As Justice Stevens noted in his concurring opinion in Johnson v. Transportation Agency, 480 U.S. 616, 107 S. Ct. 1442, 94 L. Ed. 2d 615 (1987), affirmative action programs serve as both "a shield and a sword."
Antidiscrimination measures may benefit protected groups in two distinct ways. As a sword, such measures may confer benefits by specifying that a person's membership in a disadvantaged group must be a neutral, irrelevant factor in governmental or private decisionmaking or, alternatively, by compelling decision makers to give favorable consideration to disadvantaged group status. As a shield, an antidiscrimination statute can also help a member of a protected class by assuring decisionmakers in some instances that, when they elect for good reasons of their own to grant a preference of some sort to a minority citizen, they will not violate the law.
480 U.S. at 642, 107 S. Ct. at 1457-58.

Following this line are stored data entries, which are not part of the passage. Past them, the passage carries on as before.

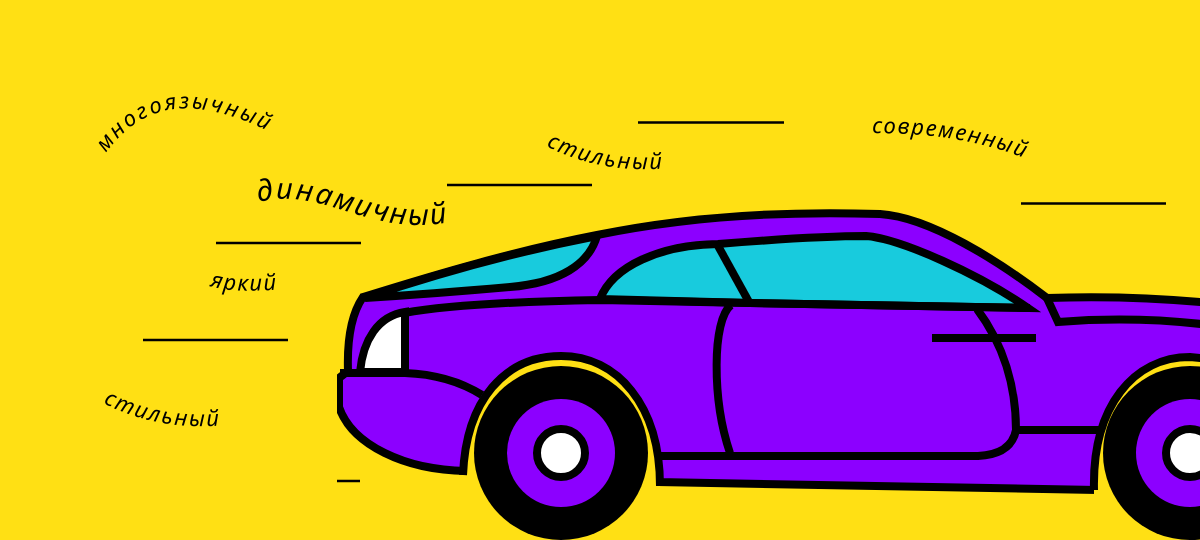
<!DOCTYPE html>
<html lang="ru">
<head>
<meta charset="utf-8">
<title>Динамичный</title>
<style>
:root {
  --yellow: #ffe014;
  --violet: #8c00ff;
  --cyan: #18cbdd;
  --ink: #000;
  --white: #fff;
}
html, body { margin: 0; width: 1200px; height: 540px; overflow: hidden; background: var(--yellow); }
.banner { display: block; width: 1200px; height: 540px; background: var(--yellow); }
.words { font: italic 500 22px "Noto Sans", "Open Sans", sans-serif; letter-spacing: 2px; fill: var(--ink); }
.words .large { font-size: 29px; }
.speed-lines { stroke: var(--ink); stroke-width: 2.5; }
.car { stroke: var(--ink); stroke-width: 8; fill: none; }
.body { fill: var(--violet); }
.glass { fill: var(--cyan); }
.lamp, .hub { fill: var(--white); }
.arch { fill: var(--yellow); }
.tyre { fill: var(--ink); stroke: none; }
.rim { fill: var(--violet); stroke: none; }
</style>
</head>
<body>
<svg class="banner" viewBox="0 0 1200 540" xmlns="http://www.w3.org/2000/svg">
  <defs>
    <path id="curve-multilingual" d="M106 153C143 102 194 93 276 135"/>
    <path id="curve-dynamic" d="M258 202C330 185 370 243 464 219"/>
    <path id="curve-stylish" d="M546 146C580 163 620 174 680 167"/>
    <path id="curve-modern" d="M872 133C920 134 970 135 1040 164"/>
    <path id="curve-bright" d="M210 286C230 292 254 292 296 288"/>
    <clipPath id="car-frame"><rect x="337" y="0" width="863" height="540"/></clipPath>
    <g id="wheel">
      <circle class="tyre" r="87"/>
      <circle class="rim" r="54"/>
      <circle class="hub" r="24"/>
    </g>
  </defs>

  <g class="speed-lines">
    <path d="M638 122.500H784M447 185H592M216 243H361M143 340H288M1021 203.500H1166M337 481H360"/>
  </g>

  <g class="words">
    <text textLength="182"><textPath href="#curve-multilingual">многоязычный</textPath></text>
    <text class="large" textLength="195"><textPath href="#curve-dynamic">динамичный</textPath></text>
    <text textLength="122"><textPath href="#curve-stylish">стильный</textPath></text>
    <text textLength="157"><textPath href="#curve-modern">современный</textPath></text>
    <text textLength="69"><textPath href="#curve-bright">яркий</textPath></text>
    <text textLength="122" transform="translate(-443 257)"><textPath href="#curve-stylish">стильный</textPath></text>
  </g>

  <g class="car" clip-path="url(#car-frame)">
    <path class="body" d="M363 297C440 273 515 251 597 235C690 216 790 211 880 214C930 217 1000 262 1047 298C1110 296 1160 298 1210 303V490H1097L657 482L466 471C405 470 352 445 339 407V378L348 371C347 340 352 313 363 297Z"/>

    <g class="windows">
      <path class="glass" d="M365 298C440 273 515 252 597 236C589 264 560 283 510 287C465 291 415 295 365 298Z"/>
      <path class="glass" d="M600 299C613 266 660 245 718 244C767 240 816 236 866 236C902 239 980 275 1028 308L750 303Z"/>
      <path d="M717 244L749 302"/>
    </g>

    <g class="panels">
      <path d="M404 313C460 303 540 301 600 300L750 303L1030 308"/>
      <path class="lamp" d="M360 372C363 340 378 316 405 312V372Z"/>
      <path d="M340 373H405C435 374 461 382 482 395"/>
      <path d="M731 305C712 320 712 400 730 453"/>
      <path d="M977 309C1004 345 1016 388 1016 430C1013 446 1000 455 978 456H660"/>
      <path d="M1016 430H1100M932 338H1036"/>
      <path d="M1046 296L1058 322C1110 318 1160 319 1210 325"/>
    </g>

    <g class="wheel-arches">
      <path fill="#ffe014" stroke="none" d="M463 475C466 400 505 356 561 356C617 356 660 405 660 486V540H463Z"/>
      <path d="M463 475C466 400 505 356 561 356C617 356 660 405 660 486"/>
      <path class="arch" stroke="none" d="M1094 490C1092 406 1134 357 1190 357L1210 359V540H1094Z"/>
      <path d="M1094 490C1092 406 1134 357 1190 357L1210 359"/>
    </g>

    <use href="#wheel" x="561" y="453"/>
    <use href="#wheel" x="1190" y="453"/>
  </g>
</svg>
</body>
</html>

A lower court has read this language to stand for the proposition that "once an employer adopts an [affirmative action program] and benefits from it as a shield from claims of discrimination, employees arguably protected by the plan can use it as a sword to challenge the propriety of their treatment." Morman v. John Hancock Mutual Life Ins. Co., 672 F. Supp. 993, 995 (E.D. Mich. 1987). In other words, the failure of an employer to follow its own affirmative action program constitutes significant evidence in a Title VII suit against the employer. Contra Yatvin v. Madison Metro. School Dist., 840 F.2d 412, 416 (7th Cir. 1988) (disagreeing with the suggestion made in Morman) .
An exception may exist under certain limited circumstances--for example, when a defendant seeks to use the post-complaint figures or practices to explain the significance or effect of pre-complaint data. Such is not the case here however